-- Supplied material follows --

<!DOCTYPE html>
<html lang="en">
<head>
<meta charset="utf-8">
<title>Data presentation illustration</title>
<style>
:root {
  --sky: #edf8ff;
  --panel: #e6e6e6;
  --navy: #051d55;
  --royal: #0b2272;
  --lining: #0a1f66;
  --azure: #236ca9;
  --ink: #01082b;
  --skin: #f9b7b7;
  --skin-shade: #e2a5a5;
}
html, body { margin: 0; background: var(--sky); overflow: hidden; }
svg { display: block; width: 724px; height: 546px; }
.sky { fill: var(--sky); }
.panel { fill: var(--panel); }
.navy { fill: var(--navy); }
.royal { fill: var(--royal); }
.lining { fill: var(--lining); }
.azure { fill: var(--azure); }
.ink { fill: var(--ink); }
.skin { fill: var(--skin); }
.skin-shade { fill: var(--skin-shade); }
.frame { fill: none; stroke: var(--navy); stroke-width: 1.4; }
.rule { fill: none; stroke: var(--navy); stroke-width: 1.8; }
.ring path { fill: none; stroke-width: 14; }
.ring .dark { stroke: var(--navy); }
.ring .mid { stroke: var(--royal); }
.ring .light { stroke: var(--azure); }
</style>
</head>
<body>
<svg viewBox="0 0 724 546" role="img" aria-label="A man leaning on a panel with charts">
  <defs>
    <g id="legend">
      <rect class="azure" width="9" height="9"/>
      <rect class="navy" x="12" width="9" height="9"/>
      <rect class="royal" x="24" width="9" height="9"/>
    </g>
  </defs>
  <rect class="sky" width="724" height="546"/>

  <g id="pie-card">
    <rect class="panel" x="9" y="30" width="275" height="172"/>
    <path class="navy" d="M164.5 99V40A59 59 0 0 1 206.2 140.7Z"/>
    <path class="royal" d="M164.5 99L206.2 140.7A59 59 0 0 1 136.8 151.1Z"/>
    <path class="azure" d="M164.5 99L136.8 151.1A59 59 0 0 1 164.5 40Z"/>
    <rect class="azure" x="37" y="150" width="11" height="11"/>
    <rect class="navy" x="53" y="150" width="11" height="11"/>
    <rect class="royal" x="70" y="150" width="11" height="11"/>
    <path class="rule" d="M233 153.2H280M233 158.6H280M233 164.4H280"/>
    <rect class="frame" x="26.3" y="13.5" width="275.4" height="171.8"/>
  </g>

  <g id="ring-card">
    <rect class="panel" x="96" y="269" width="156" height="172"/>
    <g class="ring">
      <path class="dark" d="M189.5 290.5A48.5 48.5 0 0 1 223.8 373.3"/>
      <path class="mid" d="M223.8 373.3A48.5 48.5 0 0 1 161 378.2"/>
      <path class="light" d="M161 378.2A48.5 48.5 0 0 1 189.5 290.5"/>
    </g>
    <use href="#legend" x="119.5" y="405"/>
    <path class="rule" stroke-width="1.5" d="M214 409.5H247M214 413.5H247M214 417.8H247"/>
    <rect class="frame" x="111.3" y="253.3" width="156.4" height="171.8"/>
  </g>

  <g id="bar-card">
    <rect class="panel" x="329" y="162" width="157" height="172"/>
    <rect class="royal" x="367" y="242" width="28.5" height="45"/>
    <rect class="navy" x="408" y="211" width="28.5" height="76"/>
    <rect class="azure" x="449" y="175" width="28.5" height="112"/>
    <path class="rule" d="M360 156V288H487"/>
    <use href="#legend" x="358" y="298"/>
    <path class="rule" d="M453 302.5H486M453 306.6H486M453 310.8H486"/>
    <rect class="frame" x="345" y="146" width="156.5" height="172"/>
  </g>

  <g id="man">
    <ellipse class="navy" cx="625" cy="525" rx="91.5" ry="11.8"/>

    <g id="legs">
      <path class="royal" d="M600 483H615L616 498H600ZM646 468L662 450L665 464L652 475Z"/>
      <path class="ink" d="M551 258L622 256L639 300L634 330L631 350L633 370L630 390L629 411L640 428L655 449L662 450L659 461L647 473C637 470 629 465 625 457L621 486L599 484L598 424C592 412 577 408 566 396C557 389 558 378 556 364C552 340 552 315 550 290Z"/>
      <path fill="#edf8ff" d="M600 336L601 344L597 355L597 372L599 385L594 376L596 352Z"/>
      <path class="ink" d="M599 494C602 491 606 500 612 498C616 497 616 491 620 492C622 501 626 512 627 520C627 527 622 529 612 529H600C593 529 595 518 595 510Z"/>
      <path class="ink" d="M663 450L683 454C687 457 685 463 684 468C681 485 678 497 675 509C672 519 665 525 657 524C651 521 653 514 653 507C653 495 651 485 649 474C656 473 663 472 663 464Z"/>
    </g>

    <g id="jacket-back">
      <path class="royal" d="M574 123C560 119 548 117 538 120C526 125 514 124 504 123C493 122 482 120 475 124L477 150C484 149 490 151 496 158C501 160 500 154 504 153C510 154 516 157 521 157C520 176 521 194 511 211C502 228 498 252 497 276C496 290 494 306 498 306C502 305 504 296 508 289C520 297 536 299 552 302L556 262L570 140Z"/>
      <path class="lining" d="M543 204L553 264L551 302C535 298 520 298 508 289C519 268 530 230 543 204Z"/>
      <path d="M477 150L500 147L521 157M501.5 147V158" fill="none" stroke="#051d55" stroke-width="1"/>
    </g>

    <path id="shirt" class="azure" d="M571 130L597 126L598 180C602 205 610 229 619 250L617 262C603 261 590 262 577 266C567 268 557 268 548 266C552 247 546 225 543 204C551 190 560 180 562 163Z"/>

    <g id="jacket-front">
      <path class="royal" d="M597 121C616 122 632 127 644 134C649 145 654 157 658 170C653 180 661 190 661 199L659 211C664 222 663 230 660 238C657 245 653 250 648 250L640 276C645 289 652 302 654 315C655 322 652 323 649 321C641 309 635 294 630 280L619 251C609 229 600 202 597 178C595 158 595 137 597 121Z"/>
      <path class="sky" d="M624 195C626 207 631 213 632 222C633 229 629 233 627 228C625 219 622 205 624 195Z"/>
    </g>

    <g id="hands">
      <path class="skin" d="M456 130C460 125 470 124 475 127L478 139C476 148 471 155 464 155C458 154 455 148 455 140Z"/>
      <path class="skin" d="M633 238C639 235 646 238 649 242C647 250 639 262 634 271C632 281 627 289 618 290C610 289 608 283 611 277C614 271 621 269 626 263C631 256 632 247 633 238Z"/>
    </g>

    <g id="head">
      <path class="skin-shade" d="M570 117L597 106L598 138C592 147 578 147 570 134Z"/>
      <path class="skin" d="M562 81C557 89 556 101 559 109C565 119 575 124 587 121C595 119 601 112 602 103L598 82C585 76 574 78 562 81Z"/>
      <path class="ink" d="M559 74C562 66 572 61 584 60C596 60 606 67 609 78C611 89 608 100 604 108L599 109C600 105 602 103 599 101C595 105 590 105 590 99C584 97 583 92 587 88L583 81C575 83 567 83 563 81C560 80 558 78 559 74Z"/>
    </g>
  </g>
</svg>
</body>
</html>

-- Supplied material concluded --
-- Supplied material follows --

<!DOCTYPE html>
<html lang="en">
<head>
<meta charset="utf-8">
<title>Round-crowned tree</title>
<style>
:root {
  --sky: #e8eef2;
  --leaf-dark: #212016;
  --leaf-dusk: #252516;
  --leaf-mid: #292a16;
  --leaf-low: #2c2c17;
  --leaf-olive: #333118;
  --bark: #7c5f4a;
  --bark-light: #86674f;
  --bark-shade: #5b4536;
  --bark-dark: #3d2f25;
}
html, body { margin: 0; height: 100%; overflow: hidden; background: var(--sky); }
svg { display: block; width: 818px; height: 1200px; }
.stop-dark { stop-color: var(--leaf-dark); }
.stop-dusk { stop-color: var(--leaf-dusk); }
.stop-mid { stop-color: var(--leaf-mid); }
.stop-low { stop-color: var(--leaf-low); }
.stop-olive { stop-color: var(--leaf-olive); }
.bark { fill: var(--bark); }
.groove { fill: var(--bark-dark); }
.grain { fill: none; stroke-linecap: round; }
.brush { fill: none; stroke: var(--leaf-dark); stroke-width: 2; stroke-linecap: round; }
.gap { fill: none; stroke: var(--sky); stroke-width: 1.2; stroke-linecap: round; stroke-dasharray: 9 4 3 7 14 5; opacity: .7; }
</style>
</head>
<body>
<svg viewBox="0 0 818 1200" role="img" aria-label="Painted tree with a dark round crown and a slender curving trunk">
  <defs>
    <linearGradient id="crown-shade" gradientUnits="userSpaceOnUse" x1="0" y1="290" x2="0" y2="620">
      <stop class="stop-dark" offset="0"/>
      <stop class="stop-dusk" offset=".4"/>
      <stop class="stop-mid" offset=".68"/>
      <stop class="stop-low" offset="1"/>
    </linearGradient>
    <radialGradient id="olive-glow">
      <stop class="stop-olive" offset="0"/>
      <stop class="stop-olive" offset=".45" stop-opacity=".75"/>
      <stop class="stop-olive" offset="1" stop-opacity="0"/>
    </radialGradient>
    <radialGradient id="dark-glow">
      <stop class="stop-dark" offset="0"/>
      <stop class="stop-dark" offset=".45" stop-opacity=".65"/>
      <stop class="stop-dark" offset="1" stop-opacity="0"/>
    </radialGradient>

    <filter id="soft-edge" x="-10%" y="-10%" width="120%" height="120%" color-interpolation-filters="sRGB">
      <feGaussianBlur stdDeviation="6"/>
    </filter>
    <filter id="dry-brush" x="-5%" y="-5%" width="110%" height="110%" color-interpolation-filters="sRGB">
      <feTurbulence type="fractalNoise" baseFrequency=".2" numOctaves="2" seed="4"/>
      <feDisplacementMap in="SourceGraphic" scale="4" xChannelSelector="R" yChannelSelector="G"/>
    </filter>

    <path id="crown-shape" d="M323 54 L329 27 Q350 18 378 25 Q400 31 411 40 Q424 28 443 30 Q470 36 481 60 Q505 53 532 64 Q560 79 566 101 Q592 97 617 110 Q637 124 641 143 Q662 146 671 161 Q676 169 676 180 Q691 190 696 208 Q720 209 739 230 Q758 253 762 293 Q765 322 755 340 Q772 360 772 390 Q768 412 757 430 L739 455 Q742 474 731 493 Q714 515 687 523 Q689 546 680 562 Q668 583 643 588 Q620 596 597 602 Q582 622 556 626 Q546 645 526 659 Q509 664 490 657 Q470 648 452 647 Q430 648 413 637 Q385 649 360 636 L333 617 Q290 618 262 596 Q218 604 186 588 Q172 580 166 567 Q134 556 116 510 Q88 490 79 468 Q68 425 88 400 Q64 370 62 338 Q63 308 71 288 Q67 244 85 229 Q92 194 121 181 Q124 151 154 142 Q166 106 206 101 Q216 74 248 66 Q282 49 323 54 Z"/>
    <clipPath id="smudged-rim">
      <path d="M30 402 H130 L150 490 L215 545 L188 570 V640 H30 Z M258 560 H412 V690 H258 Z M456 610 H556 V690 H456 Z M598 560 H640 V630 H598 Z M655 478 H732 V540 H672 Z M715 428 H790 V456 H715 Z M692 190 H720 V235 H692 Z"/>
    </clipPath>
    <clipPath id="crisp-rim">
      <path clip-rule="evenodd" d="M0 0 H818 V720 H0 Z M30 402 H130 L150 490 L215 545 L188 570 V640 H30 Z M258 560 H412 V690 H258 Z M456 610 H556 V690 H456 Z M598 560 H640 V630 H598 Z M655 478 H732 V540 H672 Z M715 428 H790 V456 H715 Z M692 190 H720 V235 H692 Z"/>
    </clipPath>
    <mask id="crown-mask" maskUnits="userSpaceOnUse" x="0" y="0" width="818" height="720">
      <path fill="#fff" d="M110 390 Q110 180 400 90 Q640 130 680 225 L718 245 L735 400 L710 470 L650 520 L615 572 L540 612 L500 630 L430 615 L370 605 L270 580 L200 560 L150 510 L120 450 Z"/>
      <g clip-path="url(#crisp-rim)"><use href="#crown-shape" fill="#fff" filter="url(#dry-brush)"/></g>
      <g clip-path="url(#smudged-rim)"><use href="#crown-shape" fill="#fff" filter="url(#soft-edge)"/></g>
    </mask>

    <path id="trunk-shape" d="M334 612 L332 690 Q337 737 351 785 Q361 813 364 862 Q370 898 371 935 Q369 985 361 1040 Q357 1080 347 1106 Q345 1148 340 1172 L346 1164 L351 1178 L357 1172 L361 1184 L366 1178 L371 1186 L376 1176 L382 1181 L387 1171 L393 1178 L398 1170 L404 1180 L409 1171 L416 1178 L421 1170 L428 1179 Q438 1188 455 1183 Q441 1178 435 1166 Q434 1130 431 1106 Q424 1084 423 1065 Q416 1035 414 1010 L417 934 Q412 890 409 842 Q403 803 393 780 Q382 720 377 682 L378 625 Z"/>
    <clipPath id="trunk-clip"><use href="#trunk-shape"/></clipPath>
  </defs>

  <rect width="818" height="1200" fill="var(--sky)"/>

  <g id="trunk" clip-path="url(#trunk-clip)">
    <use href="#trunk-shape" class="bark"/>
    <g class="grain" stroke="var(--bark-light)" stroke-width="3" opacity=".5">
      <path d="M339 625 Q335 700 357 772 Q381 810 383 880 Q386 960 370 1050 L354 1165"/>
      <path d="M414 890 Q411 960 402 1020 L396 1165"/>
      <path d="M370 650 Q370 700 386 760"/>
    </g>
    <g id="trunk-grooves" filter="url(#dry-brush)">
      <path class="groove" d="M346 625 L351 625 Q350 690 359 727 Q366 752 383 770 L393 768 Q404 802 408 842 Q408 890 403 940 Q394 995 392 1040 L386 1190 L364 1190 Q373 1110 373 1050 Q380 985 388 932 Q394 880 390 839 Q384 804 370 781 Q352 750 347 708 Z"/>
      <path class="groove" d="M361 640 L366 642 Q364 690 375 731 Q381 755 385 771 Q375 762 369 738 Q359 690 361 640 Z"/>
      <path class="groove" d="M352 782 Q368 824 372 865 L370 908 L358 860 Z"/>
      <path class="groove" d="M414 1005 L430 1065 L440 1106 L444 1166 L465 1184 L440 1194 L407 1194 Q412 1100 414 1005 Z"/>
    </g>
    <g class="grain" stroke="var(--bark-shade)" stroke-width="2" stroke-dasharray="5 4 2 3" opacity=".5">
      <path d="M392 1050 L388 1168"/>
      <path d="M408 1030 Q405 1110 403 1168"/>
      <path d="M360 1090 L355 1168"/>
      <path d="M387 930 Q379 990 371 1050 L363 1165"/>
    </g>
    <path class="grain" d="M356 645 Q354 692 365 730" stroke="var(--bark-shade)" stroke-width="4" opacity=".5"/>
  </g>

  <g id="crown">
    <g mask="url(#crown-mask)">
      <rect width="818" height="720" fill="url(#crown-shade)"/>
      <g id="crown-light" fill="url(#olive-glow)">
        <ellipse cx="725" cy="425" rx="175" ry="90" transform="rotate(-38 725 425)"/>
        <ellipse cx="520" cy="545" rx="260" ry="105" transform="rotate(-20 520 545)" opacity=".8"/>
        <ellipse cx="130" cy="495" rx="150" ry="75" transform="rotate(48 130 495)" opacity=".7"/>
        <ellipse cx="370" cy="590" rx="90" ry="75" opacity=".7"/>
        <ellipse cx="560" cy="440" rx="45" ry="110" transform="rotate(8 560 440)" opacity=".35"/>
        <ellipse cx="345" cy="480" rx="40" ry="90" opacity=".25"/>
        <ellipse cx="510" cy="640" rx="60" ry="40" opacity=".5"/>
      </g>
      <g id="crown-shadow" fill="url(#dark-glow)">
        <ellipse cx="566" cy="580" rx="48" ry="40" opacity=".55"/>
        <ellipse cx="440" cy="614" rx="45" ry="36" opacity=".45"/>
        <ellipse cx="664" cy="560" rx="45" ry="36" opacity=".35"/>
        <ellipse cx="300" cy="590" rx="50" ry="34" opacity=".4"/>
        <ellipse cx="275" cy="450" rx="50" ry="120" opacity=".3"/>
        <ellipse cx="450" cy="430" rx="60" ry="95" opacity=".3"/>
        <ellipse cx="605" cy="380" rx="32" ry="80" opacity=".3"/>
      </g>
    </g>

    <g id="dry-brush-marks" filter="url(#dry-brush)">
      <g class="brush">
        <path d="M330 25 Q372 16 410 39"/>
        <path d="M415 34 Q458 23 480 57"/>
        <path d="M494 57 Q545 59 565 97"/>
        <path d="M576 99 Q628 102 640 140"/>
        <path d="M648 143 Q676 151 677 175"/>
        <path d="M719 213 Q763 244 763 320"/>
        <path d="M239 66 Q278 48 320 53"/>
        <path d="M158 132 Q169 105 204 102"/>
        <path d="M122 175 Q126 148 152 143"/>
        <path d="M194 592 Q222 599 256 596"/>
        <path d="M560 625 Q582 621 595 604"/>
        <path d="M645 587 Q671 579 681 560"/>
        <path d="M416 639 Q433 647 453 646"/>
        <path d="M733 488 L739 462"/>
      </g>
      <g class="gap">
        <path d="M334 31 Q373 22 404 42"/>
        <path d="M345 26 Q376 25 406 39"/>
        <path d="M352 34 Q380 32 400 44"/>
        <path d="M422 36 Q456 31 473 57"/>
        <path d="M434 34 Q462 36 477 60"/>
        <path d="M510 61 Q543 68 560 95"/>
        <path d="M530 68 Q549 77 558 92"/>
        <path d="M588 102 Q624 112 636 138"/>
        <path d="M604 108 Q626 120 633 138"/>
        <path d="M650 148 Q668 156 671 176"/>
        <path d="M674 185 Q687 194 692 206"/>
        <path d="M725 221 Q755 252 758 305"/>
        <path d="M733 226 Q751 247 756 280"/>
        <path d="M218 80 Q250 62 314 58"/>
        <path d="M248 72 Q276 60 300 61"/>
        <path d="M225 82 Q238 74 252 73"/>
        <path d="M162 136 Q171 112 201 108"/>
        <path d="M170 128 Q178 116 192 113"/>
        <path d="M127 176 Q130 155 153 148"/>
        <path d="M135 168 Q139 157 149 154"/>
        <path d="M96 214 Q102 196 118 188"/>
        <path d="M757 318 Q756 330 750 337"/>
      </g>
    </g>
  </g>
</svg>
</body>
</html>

-- Supplied material concluded --

__Task statement__: Every line of the data that holds "clipPath" should be counted, and only the total given.

__Final answer__: 5